Problem to work on
Each line from the top of the listing down to and including the line with "400C175 408 187" must be duplicated exactly; pictures are to be skipped.

Available records
# # #

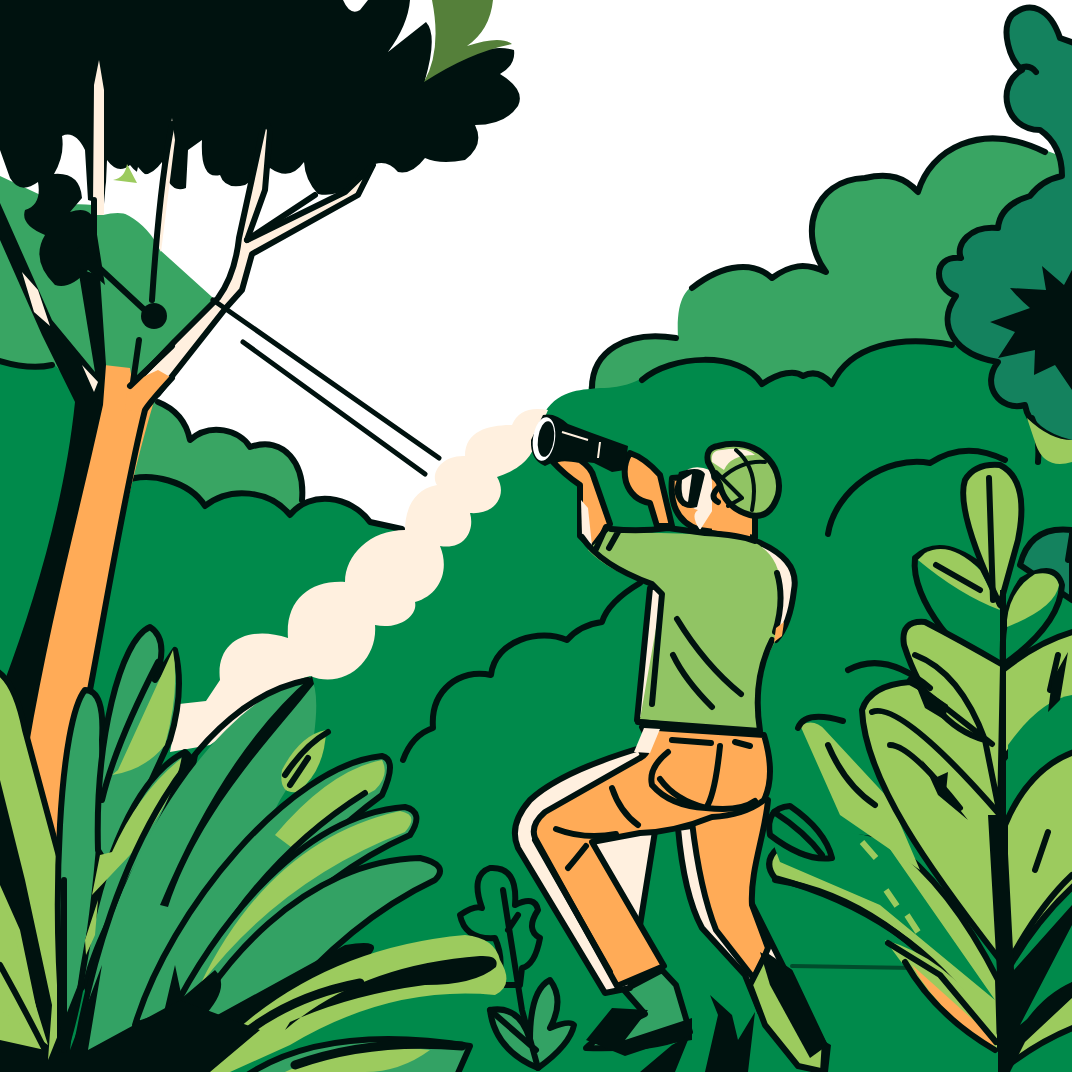
<!DOCTYPE html>
<html lang="en">
<head>
<meta charset="utf-8">
<title>Forest observer</title>
<style>
:root{--ink:#00120f;--forest:#008a4b;--hill:#39a563;--teal:#14825e;--leaf:#33a264;--lime:#9ccb5e;--shirt:#91c464;--orange:#ffab57;--cream:#fff0df;--olive:#55803a;--white:#fff}
html,body{margin:0;background:var(--white);overflow:hidden}
svg{display:block;width:1072px;height:1072px}
.ink{fill:var(--ink)}.forest{fill:var(--forest)}.hill{fill:var(--hill)}.teal{fill:var(--teal)}.leaf{fill:var(--leaf)}.lime{fill:var(--lime)}.shirt{fill:var(--shirt)}.orange{fill:var(--orange)}.cream{fill:var(--cream)}.olive{fill:var(--olive)}.white{fill:var(--white)}
.line{fill:none}
.line,.edge{stroke:var(--ink);stroke-width:6;stroke-linecap:round;stroke-linejoin:round}
.bold{stroke-width:9}
</style>
</head>
<body>
<svg viewBox="0 0 1072 1072" role="img" aria-label="A man in a cap pointing a long lens over a green forest">
<rect class="white" width="1072" height="1072"/>

<g id="hills">
<path class="hill" d="M0 176L62 205Q135 198 160 250L222 306L140 390L0 385Z"/>
<path class="hill" d="M588 395C590 350 625 330 678 338C676 300 685 288 700 282C725 262 755 262 772 278C790 265 805 262 826 272C798 235 812 180 865 178C890 172 905 178 918 192C930 150 975 120 1058 155L1072 160V400H588Z"/>
<path class="line" d="M592 388C592 352 625 330 676 338M692 288C725 262 755 262 772 278C790 265 805 262 826 272C798 235 812 180 865 178C890 172 905 178 918 192C930 150 980 120 1045 152"/>
<path class="hill" d="M150 400C175 408 187 425 190 440C210 422 240 430 250 447C285 435 305 465 302 505L290 530H110Z"/>
<path class="line" d="M158 402C178 410 187 425 190 440C210 422 240 430 250 447C285 435 305 465 302 500"/>
<path class="forest" d="M0 362Q30 370 55 365L85 400L122 482C150 470 190 482 205 506C230 486 270 490 290 515C310 490 350 495 370 522L405 530L545 412C560 388 585 390 600 388C625 388 640 380 645 376C670 355 740 350 762 384C780 372 795 370 803 376Q818 368 832 384C850 345 900 335 940 345L1072 350V1072H0Z"/>
<path class="line" d="M0 361Q30 370 52 365M122 482C150 470 190 482 205 506C230 486 270 490 290 515C310 490 350 495 370 522L402 529M642 380C670 355 740 350 762 384C780 372 795 370 803 376Q818 368 832 384C850 345 900 335 952 345M828 534C835 490 885 455 930 463Q965 440 1005 460M640 583Q608 602 602 622Q580 625 567 640C540 628 495 640 491 675C460 668 430 690 433 728Q412 735 403 760"/>
</g>

<path id="smoke" class="cream" d="M548 410Q520 405 512 425C490 425 465 430 465 456C440 455 430 475 437 485C410 490 405 515 405 530C370 530 345 555 345 582C310 580 285 600 288 638C250 625 215 640 220 680L206 701L179 704L170 752L210 745L310 676C345 690 378 660 375 625C400 630 418 615 415 602C440 595 450 570 440 546C465 550 475 530 470 513C495 515 508 495 497 477C520 470 535 455 535 440Z"/>

<g id="right-tree">
<path class="teal edge" d="M1080 45L1060 38C1050 8 1030 0 1012 15C1000 30 1010 60 1022 70C995 85 1005 130 1040 130Q1062 145 1062 176Q1042 180 1030 196Q1000 205 998 228C970 225 955 245 961 258C930 255 935 290 956 296C935 325 955 355 998 362C980 385 1000 412 1025 405Q1030 435 1080 445Z"/>
<path class="line" d="M1020 68Q1030 64 1036 72M1032 418Q1040 435 1038 462"/>
<path class="lime" d="M1027 418Q1050 440 1072 440V462Q1045 470 1036 445Z"/>
<path class="ink" d="M1072 270L1064 285L1042 266L1046 290L1010 288Q1020 300 1030 308L990 322L1015 332L998 358L1035 350L1034 375L1055 365L1072 390Z"/>
</g>

<g id="tall-tree">
<path class="ink" d="M0 0H343Q350 16 360 10L368 0H410Q408 25 388 52L426 22Q438 35 425 80Q480 40 514 50Q516 65 500 74Q526 90 518 106Q505 125 475 125Q485 145 465 160Q440 165 425 158Q412 175 398 172Q388 160 375 164Q345 200 318 194Q305 180 304 162Q290 182 270 168L245 185Q225 190 220 175Q200 180 202 140L188 150L186 188Q168 195 162 162Q145 185 130 165Q118 175 107 160L105 205L88 200L85 150Q75 130 62 136Q65 155 54 174Q80 172 82 198L70 212Q90 205 95 222L105 285L88 270Q70 290 55 285Q30 260 45 235Q20 225 25 210Q42 205 38 182Q20 195 10 178L0 150Z"/>
<path class="olive" d="M432 0H493Q490 30 467 46Q500 35 512 44Q470 52 424 82Q442 50 432 0"/>
<path class="white" d="M106 182L134 184L138 167Q150 182 158 176L152 226Q130 208 103 215Z"/>
<path class="lime" d="M113 180Q125 178 127 164L137 183Z"/>
<path class="orange" d="M104 365L130 368L134 392L155 398C130 480 105 600 88 700C75 745 68 800 62 860L36 850L25 730C50 640 70 520 100 410Z"/>
<path class="ink" d="M0 203L52 320L95 372L78 268L100 276L106 365L103 405C80 510 50 620 28 750L45 840L38 850L5 680C35 600 65 500 75 402L42 335L0 240Z"/>
<path class="cream" d="M22 272L38 290L50 326L34 312ZM82 365L98 382L94 392Z"/>
<path class="cream edge" d="M132 386L175 341L218 298Q235 275 239 238L263 128Q266 120 270 130L265 190L247 240L345 192L373 165L358 195L252 254L242 290L225 309L158 394Z"/>
<path class="orange" d="M128 384L158 370L172 378L145 413L125 410Z"/>
<path class="line" d="M130 386L172 346M172 378Q150 402 145 410C125 490 107 600 90 690M247 240L315 195M133 382L139 340"/>
<path class="cream" d="M93 205L94 85L99 60L104 90L104 215H95ZM172 118L175 140L161 252Q156 245 160 190Z"/>
<path class="line" d="M172 124Q160 180 152 300M80 250L150 315M94 200V260"/>
<circle class="ink" cx="154" cy="316" r="13"/>
<path class="line" style="stroke-width:5" d="M213 300L439 458M243 342L425 474"/>
</g>

<g id="observer">
<g id="legs">
<path class="cream edge" d="M678 828Q684 895 702 928L745 975L760 1012L800 1000L750 900L730 820Z"/>
<path class="orange edge" d="M692 822Q700 890 716 930L755 980L768 948L752 905C750 870 765 835 768 800L720 790Z"/>
<path class="leaf edge" d="M624 990L662 970L676 985L690 1032Q665 1050 586 1048Q595 1038 645 1014Z"/>
<path class="ink" d="M586 1040L612 1008L648 1010L625 1040L692 1018V1040L655 1046L625 1056Z"/>
<path class="lime edge" d="M750 985L765 955L790 972L825 1046V1072L798 1066L765 1025Z"/>
<path class="ink" d="M760 952L785 968L828 1045L810 1058L770 985Z"/>
<path class="cream edge" d="M640 748Q560 772 530 800Q508 825 518 848L605 993L630 988L660 800Z"/>
<path class="orange edge" d="M642 727L764 735Q776 775 764 800Q745 815 712 817Q675 832 640 833L592 842L664 966L617 986L535 838Q530 825 545 812L640 758Q655 750 642 727Z"/>
<path class="cream" d="M644 728L660 729L650 753L634 752Z"/>
<path class="line" d="M672 740L711 743M735 742L750 746M720 746Q715 795 706 808Q675 800 660 779M668 752Q648 768 652 785Q670 806 706 808Q740 812 755 801M612 788Q620 812 638 825M556 829Q585 840 616 834M586 846Q575 860 568 868M535 840L610 972"/>
</g>
<path id="far-arm" class="orange edge" d="M626 482Q622 466 630 453Q645 458 660 475L672 526H657L650 503Q632 500 626 482Z"/>
<g id="head">
<path class="orange edge" d="M672 478Q668 520 700 530L755 538V515L712 475Z"/>
<path class="cream" d="M682 474Q692 463 710 470L716 505L700 530Q690 515 698 510Q680 505 682 474Z"/>
<path class="ink" d="M679 472Q700 465 705 474L697 507Q678 512 674 490Z"/>
<path class="cream" d="M682 480L692 474L688 502Q680 500 682 480Z"/>
<path class="orange" d="M712 482Q728 490 728 510L750 520V537L712 530Z"/>
<path class="line" d="M718 488Q709 497 718 502"/>
<path class="shirt edge" d="M708 462Q705 448 718 446C755 435 785 465 778 495Q770 520 750 515Q725 508 720 485Z"/>
<path class="cream" d="M712 462Q710 450 722 450Q745 446 755 455Q730 455 724 470Z"/>
<path class="line" style="stroke-width:4" d="M736 450Q760 470 752 510M722 478Q742 460 765 462M716 472L742 498L728 506"/>
</g>
<path id="near-arm" class="orange edge" d="M553 462Q558 456 580 460Q592 468 594 478L610 524L592 548L580 536V485Q565 475 553 462Z"/>
<path class="cream" d="M581 500L588 508L592 546L582 535Z"/>
<g id="lens">
<path class="ink" d="M543 415Q555 412 568 424L592 433L628 446L625 470L612 472L594 463L560 459L545 466Q530 460 531 440Z"/>
<ellipse class="white" cx="544" cy="439" rx="11" ry="22" transform="rotate(8 544 439)"/>
<ellipse class="ink" cx="546" cy="439" rx="8" ry="18" transform="rotate(8 546 439)"/>
<path d="M562 432L588 440M600 442L598 458" fill="none" stroke="var(--cream)" stroke-width="2"/>
</g>
<path class="cream edge" d="M758 542Q800 560 794 590Q790 625 776 640L760 620Z"/>
<path class="cream edge" d="M650 588L637 720H664L672 580Z"/>
<path id="shirt" class="shirt" d="M611 529C650 536 705 530 752 541Q782 556 780 590L776 640Q752 680 760 731L640 719L662 594L652 584Q610 573 588 550Z"/>
<path class="line" d="M611 529Q640 532 668 528L705 533Q740 535 755 541M582 537Q600 565 652 584L662 594L652 704M638 722L760 731Q752 680 772 640M777 573Q785 600 775 632M673 655Q685 680 712 707M677 619Q705 665 741 694M596 549L606 527M609 548L618 532"/>
<path class="orange" d="M776 628L784 622L782 636L774 642Z"/>
</g>

<g id="small-shrub">
<path class="forest edge" d="M497 985Q505 960 495 938Q465 940 460 915Q475 905 482 908Q470 875 490 868Q518 866 515 905Q535 895 538 910Q525 930 540 938Q535 965 522 968L520 985Z"/>
<path class="leaf edge" d="M538 1068Q495 1050 490 1010Q520 1005 530 1040Q530 990 550 980Q565 1000 550 1028Q570 1020 574 1025Q570 1045 538 1068Z"/>
<path class="line" d="M503 890L522 1010L538 1068M508 930L518 915M490 1010L536 1050"/>
</g>

<g id="left-fern">
<path class="lime edge" d="M-5 670Q15 680 25 730L60 860V1072H-5Z"/>
<path class="leaf edge" d="M65 1050C50 900 60 720 85 690Q105 690 102 740C105 850 85 990 65 1050Z"/>
<path class="leaf edge" d="M98 850C95 740 120 640 150 627Q170 640 155 680L175 650Q185 690 170 740L110 870Z"/>
<path class="lime" d="M118 770L173 650Q180 690 165 745Q145 770 112 775Z"/>
<path class="line" d="M158 662Q115 745 102 800"/>
<path class="leaf edge" d="M80 990C95 880 130 780 185 752Q202 765 185 800L110 950Z"/>
<path class="lime" d="M100 855L112 852Q140 790 182 758Q175 800 130 855L92 895Z"/>
<path class="ink" d="M84 980C100 910 175 810 182 755H198Q185 830 120 930L90 1050Z"/>
<path class="leaf" d="M75 1055C110 850 220 700 310 676Q320 690 314 735Q300 770 280 800L180 990L95 1072Z"/>
<path class="lime" d="M282 770Q300 735 326 730Q325 770 298 792Q278 795 282 770Z"/>
<path class="line" d="M75 1055C110 850 200 700 308 680M285 775Q305 745 328 732M290 785L308 758"/>
<path class="ink" d="M312 676Q225 750 160 905L168 907C200 810 270 740 314 684Z"/>
<path class="leaf edge" d="M135 1025C170 910 290 765 382 756Q398 760 382 795Q320 840 255 920L180 1010Z"/>
<path class="lime" d="M275 835Q330 770 382 760Q390 775 375 790Q335 810 295 850Z"/>
<path class="line" d="M365 793Q290 840 235 915"/>
<path class="leaf edge" d="M150 1060C205 930 300 815 405 807Q425 812 410 835Q330 870 255 950Z"/>
<path class="lime" d="M200 985Q270 840 400 811Q420 815 405 832Q280 880 200 985Z"/>
<path class="leaf edge" d="M165 1072C210 960 310 860 420 858Q450 865 435 880Q350 920 275 1010L215 1072Z"/>
<path class="ink" d="M150 1072L175 965L182 998L215 970Q235 990 190 1030L345 945Q385 938 370 955L280 1015L190 1072Z"/>
<path class="lime" d="M195 1072Q300 950 465 935Q495 938 500 960Q515 985 495 995Q390 985 290 1045L230 1072Z"/>
<path class="ink" d="M285 1030Q360 965 480 956Q500 955 496 967Q475 985 425 985Q350 995 290 1022Z"/>
<path class="leaf edge" d="M240 1080Q320 1022 470 1046L455 1080Z"/>
<path class="lime" d="M285 1072Q350 1040 430 1050Q400 1072 365 1072Z"/>
<path class="line bold" d="M210 1065Q270 1000 360 983M295 1065Q370 1038 462 1046"/>
<path class="ink" d="M0 780L25 880L52 1005L48 1060L78 985L70 1050L102 965L88 1050L180 1000L260 1030L210 1072H0V1040L45 1050L20 930L0 885Z"/>
<path class="lime" d="M0 890L48 1045L0 1010ZM85 940L98 900L95 935L86 955Z"/>
<path class="line" d="M0 965Q25 1010 45 1050M64 880V1050"/>
</g>

<g id="right-plant">
<path class="line" d="M792 966L915 968" style="stroke-width:4;opacity:.5"/>
<path class="teal edge" d="M1072 530Q1030 525 1020 565L1072 600Z"/>
<path class="lime edge" d="M1000 1050Q930 920 775 878Q762 862 778 848Q840 830 890 842Q950 885 998 980Z"/>
<path class="forest" d="M770 835Q850 825 885 842L995 1000L880 905L780 862Z"/>
<path class="forest edge" d="M770 835Q765 808 790 806Q825 830 832 858Q805 862 770 835Z"/>
<path class="line" d="M774 812Q805 832 822 855M775 880Q900 900 995 1040"/>
<path class="lime" d="M800 725Q815 718 825 730L890 800L920 870L840 815Z"/>
<path class="line" d="M798 728Q805 710 843 721M828 745Q845 785 875 805"/>
<path d="M862 842L876 858M886 890L897 906M907 915L918 932" fill="none" stroke="var(--lime)" stroke-width="6"/>
<path class="lime edge" d="M1000 960C930 870 865 780 862 710Q870 685 910 682L1000 730Z"/>
<path class="forest edge" d="M1003 680C960 660 910 600 915 558Q940 535 980 565L1003 605Z"/>
<path class="lime" d="M925 553Q950 540 980 570L1000 610Q960 595 918 560Z"/>
<path class="lime edge" d="M1000 815L985 740Q930 725 904 645Q900 620 925 622Q960 640 1003 665Z"/>
<path class="lime edge" d="M1000 605Q955 510 965 480Q975 463 1000 465Q1030 480 1018 540Z"/>
<path class="forest edge" d="M1003 665Q1000 610 1022 580Q1055 560 1062 585Q1060 625 1003 665Z"/>
<path class="lime" d="M1007 620Q1010 590 1035 574Q1055 570 1059 585Q1055 608 1007 627Z"/>
<path class="lime edge" d="M1003 735V670Q1040 640 1080 630V700Q1040 710 1003 760Z"/>
<path class="forest" d="M1008 745Q1040 700 1072 695V750L1008 810Z"/>
<path class="lime edge" d="M1005 965V825Q1030 765 1080 750V880Q1035 920 1005 975Z"/>
<path class="lime edge" d="M1005 1068Q1030 1000 1080 982V1025Q1040 1040 1005 1068Z"/>
<path class="line" d="M989 478L993 600M936 565L980 590M915 655Q960 672 985 740M910 680L992 744M872 712Q900 700 1000 815M890 745Q910 745 960 808M848 670Q885 650 930 688M1058 655L1050 690M1068 560L1072 535M1035 870L1048 832M1010 960Q1040 905 1072 875"/>
<path class="ink" d="M922 760L937 777L948 772L946 792L968 820L938 795ZM915 683L948 705L945 720L925 708ZM1048 712L1052 680L1068 652L1060 700ZM1000 590H1006V815L1014 970L1072 905V925L1020 1025L1072 982V998L1025 1042L1010 1072H998V990L988 815H1001Z"/>
<path class="lime" d="M885 940Q955 960 997 1035V1052Q930 1005 885 940Z"/>
<path class="orange" d="M912 965L990 1035L995 1048Q940 1015 912 965Z"/>
<path class="line" d="M888 943L940 975L996 1042M905 962Q935 1015 995 1050"/>
</g>

<path id="ground-tufts" class="ink" d="M705 1072L718 1015L710 995L732 1015L738 1040L755 1012L748 1072ZM640 1072L672 1045L690 1035L675 1072ZM820 1072L822 1040L831 1045L828 1072Z"/>
</svg>
</body>
</html>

# # #

Answer to this exercise
<!DOCTYPE html>
<html lang="en">
<head>
<meta charset="utf-8">
<title>Forest observer</title>
<style>
:root{--ink:#00120f;--forest:#008a4b;--hill:#39a563;--teal:#14825e;--leaf:#33a264;--lime:#9ccb5e;--shirt:#91c464;--orange:#ffab57;--cream:#fff0df;--olive:#55803a;--white:#fff}
html,body{margin:0;background:var(--white);overflow:hidden}
svg{display:block;width:1072px;height:1072px}
.ink{fill:var(--ink)}.forest{fill:var(--forest)}.hill{fill:var(--hill)}.teal{fill:var(--teal)}.leaf{fill:var(--leaf)}.lime{fill:var(--lime)}.shirt{fill:var(--shirt)}.orange{fill:var(--orange)}.cream{fill:var(--cream)}.olive{fill:var(--olive)}.white{fill:var(--white)}
.line{fill:none}
.line,.edge{stroke:var(--ink);stroke-width:6;stroke-linecap:round;stroke-linejoin:round}
.bold{stroke-width:9}
</style>
</head>
<body>
<svg viewBox="0 0 1072 1072" role="img" aria-label="A man in a cap pointing a long lens over a green forest">
<rect class="white" width="1072" height="1072"/>

<g id="hills">
<path class="hill" d="M0 176L62 205Q135 198 160 250L222 306L140 390L0 385Z"/>
<path class="hill" d="M588 395C590 350 625 330 678 338C676 300 685 288 700 282C725 262 755 262 772 278C790 265 805 262 826 272C798 235 812 180 865 178C890 172 905 178 918 192C930 150 975 120 1058 155L1072 160V400H588Z"/>
<path class="line" d="M592 388C592 352 625 330 676 338M692 288C725 262 755 262 772 278C790 265 805 262 826 272C798 235 812 180 865 178C890 172 905 178 918 192C930 150 980 120 1045 152"/>
<path class="hill" d="M150 400C175 408 187 425 190 440C210 422 240 430 250 447C285 435 305 465 302 505L290 530H110Z"/>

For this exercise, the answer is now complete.